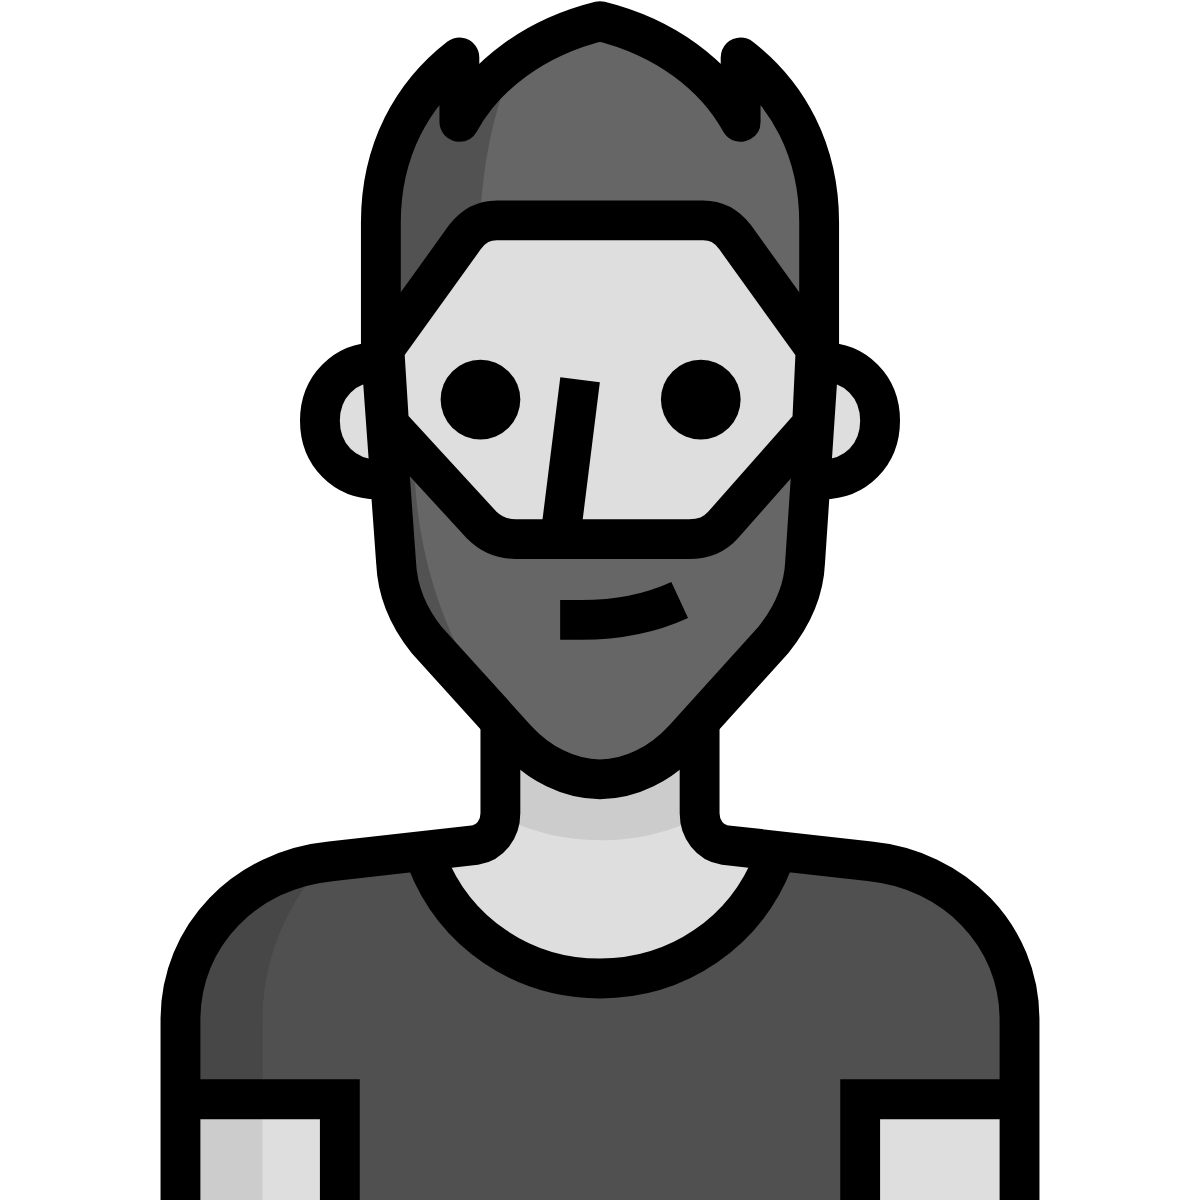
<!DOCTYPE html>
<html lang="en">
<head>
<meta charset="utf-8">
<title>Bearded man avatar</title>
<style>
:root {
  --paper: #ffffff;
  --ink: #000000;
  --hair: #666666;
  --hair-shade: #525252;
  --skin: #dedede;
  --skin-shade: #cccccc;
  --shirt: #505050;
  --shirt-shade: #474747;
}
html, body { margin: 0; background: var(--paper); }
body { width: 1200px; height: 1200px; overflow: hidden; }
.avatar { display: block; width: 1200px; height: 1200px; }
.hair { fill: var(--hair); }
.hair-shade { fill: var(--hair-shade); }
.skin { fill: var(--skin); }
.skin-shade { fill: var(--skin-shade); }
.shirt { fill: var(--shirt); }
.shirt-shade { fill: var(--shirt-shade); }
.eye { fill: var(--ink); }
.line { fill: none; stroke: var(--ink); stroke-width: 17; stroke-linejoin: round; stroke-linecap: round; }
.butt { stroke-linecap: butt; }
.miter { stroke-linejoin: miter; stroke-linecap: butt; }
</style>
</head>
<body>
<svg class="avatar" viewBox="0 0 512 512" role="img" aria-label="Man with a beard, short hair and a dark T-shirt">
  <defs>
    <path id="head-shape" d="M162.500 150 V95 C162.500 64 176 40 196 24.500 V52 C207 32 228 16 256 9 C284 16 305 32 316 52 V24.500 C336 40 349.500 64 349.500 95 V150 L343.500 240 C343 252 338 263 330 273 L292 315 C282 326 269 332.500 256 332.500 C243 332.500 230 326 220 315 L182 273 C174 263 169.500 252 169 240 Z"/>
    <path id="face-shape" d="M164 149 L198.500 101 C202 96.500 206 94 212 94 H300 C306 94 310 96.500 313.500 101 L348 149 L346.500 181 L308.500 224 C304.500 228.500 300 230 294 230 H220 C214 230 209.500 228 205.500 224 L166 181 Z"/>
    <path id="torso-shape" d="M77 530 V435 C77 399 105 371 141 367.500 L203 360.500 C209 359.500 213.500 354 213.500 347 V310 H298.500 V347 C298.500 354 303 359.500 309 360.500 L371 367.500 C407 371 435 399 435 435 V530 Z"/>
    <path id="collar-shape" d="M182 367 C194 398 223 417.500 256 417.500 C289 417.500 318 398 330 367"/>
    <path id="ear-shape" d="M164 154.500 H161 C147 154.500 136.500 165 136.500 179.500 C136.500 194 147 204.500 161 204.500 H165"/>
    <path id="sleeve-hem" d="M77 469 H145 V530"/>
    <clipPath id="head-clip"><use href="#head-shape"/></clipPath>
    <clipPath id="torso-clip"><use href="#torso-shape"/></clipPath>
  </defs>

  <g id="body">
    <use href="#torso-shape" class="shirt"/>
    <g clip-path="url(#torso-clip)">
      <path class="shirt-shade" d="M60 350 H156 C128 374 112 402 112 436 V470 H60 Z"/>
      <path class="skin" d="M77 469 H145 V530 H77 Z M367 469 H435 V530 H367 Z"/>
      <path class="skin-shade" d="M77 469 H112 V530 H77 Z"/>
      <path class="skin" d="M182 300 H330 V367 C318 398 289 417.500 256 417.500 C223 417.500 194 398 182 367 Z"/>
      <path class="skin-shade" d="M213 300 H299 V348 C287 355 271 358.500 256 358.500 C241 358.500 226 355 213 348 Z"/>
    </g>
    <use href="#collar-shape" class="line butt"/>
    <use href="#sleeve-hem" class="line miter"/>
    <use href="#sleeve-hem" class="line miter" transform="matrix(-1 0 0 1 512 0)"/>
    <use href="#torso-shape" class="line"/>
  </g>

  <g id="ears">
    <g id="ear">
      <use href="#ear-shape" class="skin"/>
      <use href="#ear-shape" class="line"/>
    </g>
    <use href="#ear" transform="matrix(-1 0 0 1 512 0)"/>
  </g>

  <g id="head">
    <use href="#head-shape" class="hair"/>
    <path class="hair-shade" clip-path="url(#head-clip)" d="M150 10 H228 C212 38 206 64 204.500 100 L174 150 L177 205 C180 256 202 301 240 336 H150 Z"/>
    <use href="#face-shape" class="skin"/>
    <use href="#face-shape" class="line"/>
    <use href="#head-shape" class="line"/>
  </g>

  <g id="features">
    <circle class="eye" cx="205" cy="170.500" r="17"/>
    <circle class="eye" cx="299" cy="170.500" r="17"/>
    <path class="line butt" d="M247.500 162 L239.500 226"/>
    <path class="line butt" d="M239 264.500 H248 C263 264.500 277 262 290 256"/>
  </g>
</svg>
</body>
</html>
# # # # # # #
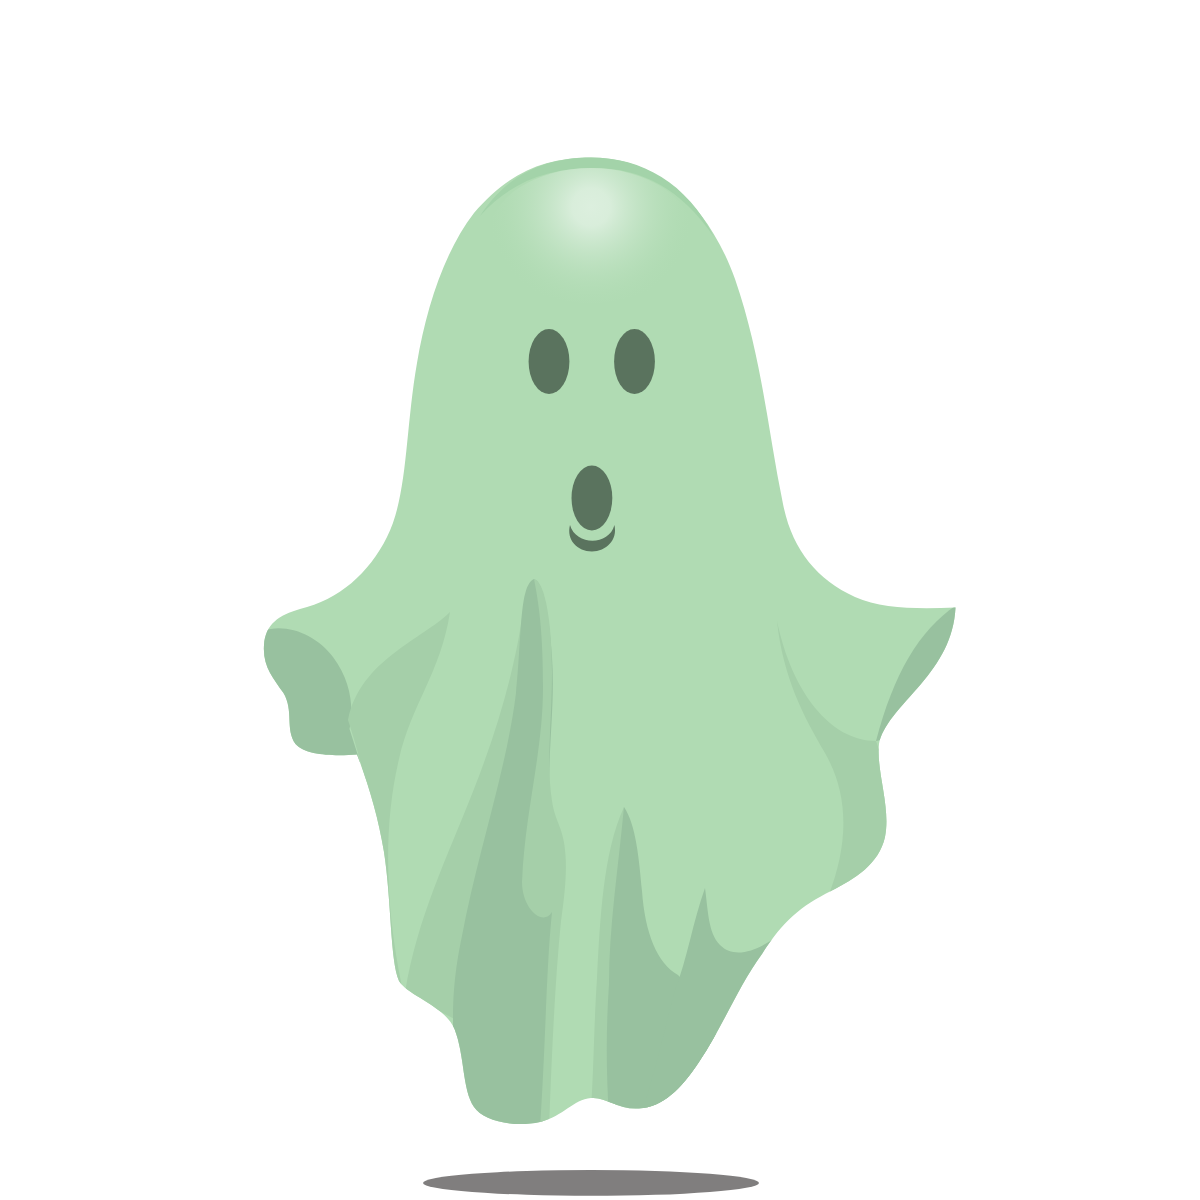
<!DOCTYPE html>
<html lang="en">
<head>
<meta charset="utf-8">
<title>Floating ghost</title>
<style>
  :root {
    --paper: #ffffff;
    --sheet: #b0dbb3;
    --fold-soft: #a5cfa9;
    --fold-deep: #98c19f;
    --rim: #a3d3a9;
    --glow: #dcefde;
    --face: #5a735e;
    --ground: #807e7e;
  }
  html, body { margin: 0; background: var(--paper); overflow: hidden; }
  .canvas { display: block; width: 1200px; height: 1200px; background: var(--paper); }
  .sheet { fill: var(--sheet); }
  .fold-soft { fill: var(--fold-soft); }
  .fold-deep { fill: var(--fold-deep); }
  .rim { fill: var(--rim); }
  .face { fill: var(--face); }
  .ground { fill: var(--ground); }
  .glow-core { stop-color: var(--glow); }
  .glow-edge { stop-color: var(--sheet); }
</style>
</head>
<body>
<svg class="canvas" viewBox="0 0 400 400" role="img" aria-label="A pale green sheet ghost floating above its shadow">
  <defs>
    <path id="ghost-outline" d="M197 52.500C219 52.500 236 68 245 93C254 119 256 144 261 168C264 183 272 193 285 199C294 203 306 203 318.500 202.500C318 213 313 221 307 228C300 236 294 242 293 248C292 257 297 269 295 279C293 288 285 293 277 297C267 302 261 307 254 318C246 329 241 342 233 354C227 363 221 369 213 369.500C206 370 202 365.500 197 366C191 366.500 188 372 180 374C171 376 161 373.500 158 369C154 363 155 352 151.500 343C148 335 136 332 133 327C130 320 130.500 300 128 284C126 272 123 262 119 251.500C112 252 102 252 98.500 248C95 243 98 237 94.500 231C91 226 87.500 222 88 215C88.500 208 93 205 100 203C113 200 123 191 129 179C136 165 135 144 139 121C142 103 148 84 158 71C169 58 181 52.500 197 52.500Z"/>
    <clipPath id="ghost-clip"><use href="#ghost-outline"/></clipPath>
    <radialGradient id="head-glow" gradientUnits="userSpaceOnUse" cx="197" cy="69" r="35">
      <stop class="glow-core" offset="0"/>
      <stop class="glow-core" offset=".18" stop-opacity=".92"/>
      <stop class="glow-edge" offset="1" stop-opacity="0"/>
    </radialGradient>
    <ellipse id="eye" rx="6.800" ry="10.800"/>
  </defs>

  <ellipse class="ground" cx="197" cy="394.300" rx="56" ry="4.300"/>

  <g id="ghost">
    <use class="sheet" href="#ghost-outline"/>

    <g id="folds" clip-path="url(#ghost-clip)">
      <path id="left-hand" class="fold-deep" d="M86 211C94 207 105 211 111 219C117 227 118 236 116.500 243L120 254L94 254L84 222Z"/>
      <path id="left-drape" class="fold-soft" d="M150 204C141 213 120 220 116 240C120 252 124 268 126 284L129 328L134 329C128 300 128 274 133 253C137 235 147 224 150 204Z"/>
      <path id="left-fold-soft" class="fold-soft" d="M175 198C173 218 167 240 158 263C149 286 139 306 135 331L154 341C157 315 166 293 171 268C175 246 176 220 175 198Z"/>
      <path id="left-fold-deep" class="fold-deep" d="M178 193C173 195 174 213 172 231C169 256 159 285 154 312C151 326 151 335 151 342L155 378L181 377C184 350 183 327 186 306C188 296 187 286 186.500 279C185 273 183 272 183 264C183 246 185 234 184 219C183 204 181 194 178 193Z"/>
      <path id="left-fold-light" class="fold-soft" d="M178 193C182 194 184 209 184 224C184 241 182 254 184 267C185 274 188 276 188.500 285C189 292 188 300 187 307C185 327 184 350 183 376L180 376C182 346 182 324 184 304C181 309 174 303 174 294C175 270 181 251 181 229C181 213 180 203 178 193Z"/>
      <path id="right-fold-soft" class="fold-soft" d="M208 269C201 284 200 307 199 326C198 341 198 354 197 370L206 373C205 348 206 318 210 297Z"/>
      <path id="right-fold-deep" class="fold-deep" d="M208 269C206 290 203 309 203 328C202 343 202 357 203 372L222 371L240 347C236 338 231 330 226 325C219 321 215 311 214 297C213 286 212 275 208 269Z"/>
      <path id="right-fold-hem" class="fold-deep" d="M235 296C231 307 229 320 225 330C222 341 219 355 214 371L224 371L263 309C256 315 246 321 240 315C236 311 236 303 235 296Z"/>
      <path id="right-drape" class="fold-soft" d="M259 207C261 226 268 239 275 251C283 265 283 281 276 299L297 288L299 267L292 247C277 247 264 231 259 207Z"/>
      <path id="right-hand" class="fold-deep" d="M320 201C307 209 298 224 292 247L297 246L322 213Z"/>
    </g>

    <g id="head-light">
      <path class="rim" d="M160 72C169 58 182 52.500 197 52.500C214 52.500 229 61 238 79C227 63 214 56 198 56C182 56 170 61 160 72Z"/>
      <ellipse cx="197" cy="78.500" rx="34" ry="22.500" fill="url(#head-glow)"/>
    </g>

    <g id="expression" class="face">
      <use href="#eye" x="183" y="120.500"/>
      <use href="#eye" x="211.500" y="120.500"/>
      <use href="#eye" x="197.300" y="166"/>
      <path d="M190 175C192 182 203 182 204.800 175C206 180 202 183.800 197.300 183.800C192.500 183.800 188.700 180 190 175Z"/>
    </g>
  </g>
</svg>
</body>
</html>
# # # # # # #
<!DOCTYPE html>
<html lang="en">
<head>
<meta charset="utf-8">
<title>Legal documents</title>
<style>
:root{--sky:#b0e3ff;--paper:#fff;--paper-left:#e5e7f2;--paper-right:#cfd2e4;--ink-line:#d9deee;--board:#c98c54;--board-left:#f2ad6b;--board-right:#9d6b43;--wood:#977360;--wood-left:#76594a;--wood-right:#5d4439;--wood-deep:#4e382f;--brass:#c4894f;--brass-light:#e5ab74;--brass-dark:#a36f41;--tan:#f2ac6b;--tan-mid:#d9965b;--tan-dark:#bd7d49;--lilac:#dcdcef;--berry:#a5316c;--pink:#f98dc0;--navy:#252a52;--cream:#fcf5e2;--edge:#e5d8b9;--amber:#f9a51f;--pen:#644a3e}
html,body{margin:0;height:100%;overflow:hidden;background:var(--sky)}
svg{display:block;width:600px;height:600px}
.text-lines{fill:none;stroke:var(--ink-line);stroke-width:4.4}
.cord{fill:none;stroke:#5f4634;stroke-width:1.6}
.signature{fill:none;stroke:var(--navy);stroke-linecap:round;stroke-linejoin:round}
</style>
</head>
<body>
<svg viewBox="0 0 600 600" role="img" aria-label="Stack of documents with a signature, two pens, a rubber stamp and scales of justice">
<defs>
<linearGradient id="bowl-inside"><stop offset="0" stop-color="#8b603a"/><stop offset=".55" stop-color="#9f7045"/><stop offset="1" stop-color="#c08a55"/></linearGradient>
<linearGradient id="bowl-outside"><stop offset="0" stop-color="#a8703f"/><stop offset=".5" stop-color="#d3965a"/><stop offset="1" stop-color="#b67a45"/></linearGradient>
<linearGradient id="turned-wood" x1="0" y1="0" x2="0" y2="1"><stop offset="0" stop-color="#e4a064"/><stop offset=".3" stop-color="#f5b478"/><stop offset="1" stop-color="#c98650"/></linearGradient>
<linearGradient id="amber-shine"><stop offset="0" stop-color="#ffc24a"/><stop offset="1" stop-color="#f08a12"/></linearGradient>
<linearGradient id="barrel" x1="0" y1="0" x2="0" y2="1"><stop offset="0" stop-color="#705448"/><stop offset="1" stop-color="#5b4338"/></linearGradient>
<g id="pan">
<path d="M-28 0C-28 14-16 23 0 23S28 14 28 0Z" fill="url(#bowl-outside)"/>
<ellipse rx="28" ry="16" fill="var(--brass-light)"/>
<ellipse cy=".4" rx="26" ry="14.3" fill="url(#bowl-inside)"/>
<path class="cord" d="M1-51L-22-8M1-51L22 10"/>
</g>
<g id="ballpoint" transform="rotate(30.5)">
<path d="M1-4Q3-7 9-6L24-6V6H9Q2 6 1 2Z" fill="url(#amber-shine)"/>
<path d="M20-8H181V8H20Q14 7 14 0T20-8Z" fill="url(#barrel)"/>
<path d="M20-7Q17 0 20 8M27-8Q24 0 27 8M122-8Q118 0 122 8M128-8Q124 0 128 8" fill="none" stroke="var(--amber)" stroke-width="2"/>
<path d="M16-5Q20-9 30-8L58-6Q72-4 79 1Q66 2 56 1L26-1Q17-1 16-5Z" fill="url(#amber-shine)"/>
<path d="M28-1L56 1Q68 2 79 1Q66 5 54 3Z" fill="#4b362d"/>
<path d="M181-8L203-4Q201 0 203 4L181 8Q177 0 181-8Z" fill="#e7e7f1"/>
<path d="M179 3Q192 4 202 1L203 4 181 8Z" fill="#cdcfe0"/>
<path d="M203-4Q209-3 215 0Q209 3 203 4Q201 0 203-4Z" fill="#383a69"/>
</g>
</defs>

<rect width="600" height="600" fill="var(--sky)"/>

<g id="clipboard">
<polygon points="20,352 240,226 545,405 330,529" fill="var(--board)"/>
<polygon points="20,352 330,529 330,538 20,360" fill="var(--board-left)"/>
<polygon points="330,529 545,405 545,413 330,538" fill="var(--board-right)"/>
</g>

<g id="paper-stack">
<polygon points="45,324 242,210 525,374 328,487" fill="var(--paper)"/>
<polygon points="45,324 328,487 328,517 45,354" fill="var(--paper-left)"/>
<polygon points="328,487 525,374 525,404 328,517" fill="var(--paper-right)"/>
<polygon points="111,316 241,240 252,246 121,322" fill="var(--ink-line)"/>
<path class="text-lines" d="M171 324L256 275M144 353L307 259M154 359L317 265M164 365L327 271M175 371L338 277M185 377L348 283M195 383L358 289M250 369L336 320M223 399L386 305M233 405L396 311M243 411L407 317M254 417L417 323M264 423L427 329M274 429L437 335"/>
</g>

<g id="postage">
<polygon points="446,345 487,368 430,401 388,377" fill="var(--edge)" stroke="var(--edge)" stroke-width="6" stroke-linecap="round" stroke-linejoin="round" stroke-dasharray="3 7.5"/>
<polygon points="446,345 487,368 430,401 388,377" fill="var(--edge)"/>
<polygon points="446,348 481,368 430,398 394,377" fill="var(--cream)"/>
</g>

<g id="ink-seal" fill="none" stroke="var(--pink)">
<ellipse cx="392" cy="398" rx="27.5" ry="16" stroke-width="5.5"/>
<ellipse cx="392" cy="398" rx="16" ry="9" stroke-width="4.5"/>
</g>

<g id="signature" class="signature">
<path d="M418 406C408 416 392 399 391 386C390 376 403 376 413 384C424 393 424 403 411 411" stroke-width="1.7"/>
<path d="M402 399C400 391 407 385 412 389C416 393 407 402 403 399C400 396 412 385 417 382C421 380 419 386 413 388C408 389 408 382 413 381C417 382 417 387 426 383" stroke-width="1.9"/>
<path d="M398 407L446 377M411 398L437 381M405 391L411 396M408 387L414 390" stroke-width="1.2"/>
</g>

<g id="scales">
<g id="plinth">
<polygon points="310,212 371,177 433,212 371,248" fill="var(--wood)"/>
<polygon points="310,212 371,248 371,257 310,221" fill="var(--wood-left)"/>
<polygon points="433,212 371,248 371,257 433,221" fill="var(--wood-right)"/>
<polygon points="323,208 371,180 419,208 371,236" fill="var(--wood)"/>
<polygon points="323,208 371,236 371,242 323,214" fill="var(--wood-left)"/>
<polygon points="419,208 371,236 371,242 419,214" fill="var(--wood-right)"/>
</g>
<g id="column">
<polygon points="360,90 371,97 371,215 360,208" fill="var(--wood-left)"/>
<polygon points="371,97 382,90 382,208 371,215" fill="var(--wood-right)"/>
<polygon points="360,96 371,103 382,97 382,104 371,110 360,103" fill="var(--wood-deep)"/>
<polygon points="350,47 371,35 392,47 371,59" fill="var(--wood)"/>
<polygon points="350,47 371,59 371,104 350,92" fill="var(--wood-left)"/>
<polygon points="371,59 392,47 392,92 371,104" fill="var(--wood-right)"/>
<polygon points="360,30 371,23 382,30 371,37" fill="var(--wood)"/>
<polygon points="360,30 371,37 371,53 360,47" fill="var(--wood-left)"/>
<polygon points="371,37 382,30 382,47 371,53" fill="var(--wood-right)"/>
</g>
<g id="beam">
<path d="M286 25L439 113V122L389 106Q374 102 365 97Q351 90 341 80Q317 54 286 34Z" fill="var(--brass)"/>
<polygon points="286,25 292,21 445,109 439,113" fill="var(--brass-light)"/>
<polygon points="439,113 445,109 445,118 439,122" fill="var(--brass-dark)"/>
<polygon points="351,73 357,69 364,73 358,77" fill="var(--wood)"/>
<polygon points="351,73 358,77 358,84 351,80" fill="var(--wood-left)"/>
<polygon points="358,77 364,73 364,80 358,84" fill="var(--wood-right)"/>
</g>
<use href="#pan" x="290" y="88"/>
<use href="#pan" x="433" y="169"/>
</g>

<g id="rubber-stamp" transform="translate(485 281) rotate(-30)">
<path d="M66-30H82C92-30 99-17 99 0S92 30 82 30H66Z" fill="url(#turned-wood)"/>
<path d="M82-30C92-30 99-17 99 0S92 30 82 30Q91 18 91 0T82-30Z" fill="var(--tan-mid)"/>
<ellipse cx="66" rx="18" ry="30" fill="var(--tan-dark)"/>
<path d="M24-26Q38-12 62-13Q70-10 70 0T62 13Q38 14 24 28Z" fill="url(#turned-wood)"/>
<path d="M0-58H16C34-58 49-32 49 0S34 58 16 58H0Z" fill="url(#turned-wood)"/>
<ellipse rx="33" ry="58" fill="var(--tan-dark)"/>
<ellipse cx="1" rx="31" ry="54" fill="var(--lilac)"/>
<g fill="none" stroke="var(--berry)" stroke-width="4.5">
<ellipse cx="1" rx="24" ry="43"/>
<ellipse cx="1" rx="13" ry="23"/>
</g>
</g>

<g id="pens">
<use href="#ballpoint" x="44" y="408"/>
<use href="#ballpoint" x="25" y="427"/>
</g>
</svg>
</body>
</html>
# # # # # # #
### TASK ITEM
Filter the entries down to the lines containing "title". Copy each of those lines.

### EXERCISE OUTPUT
<title>Bearded man avatar</title>
<title>Floating ghost</title>
<title>Legal documents</title>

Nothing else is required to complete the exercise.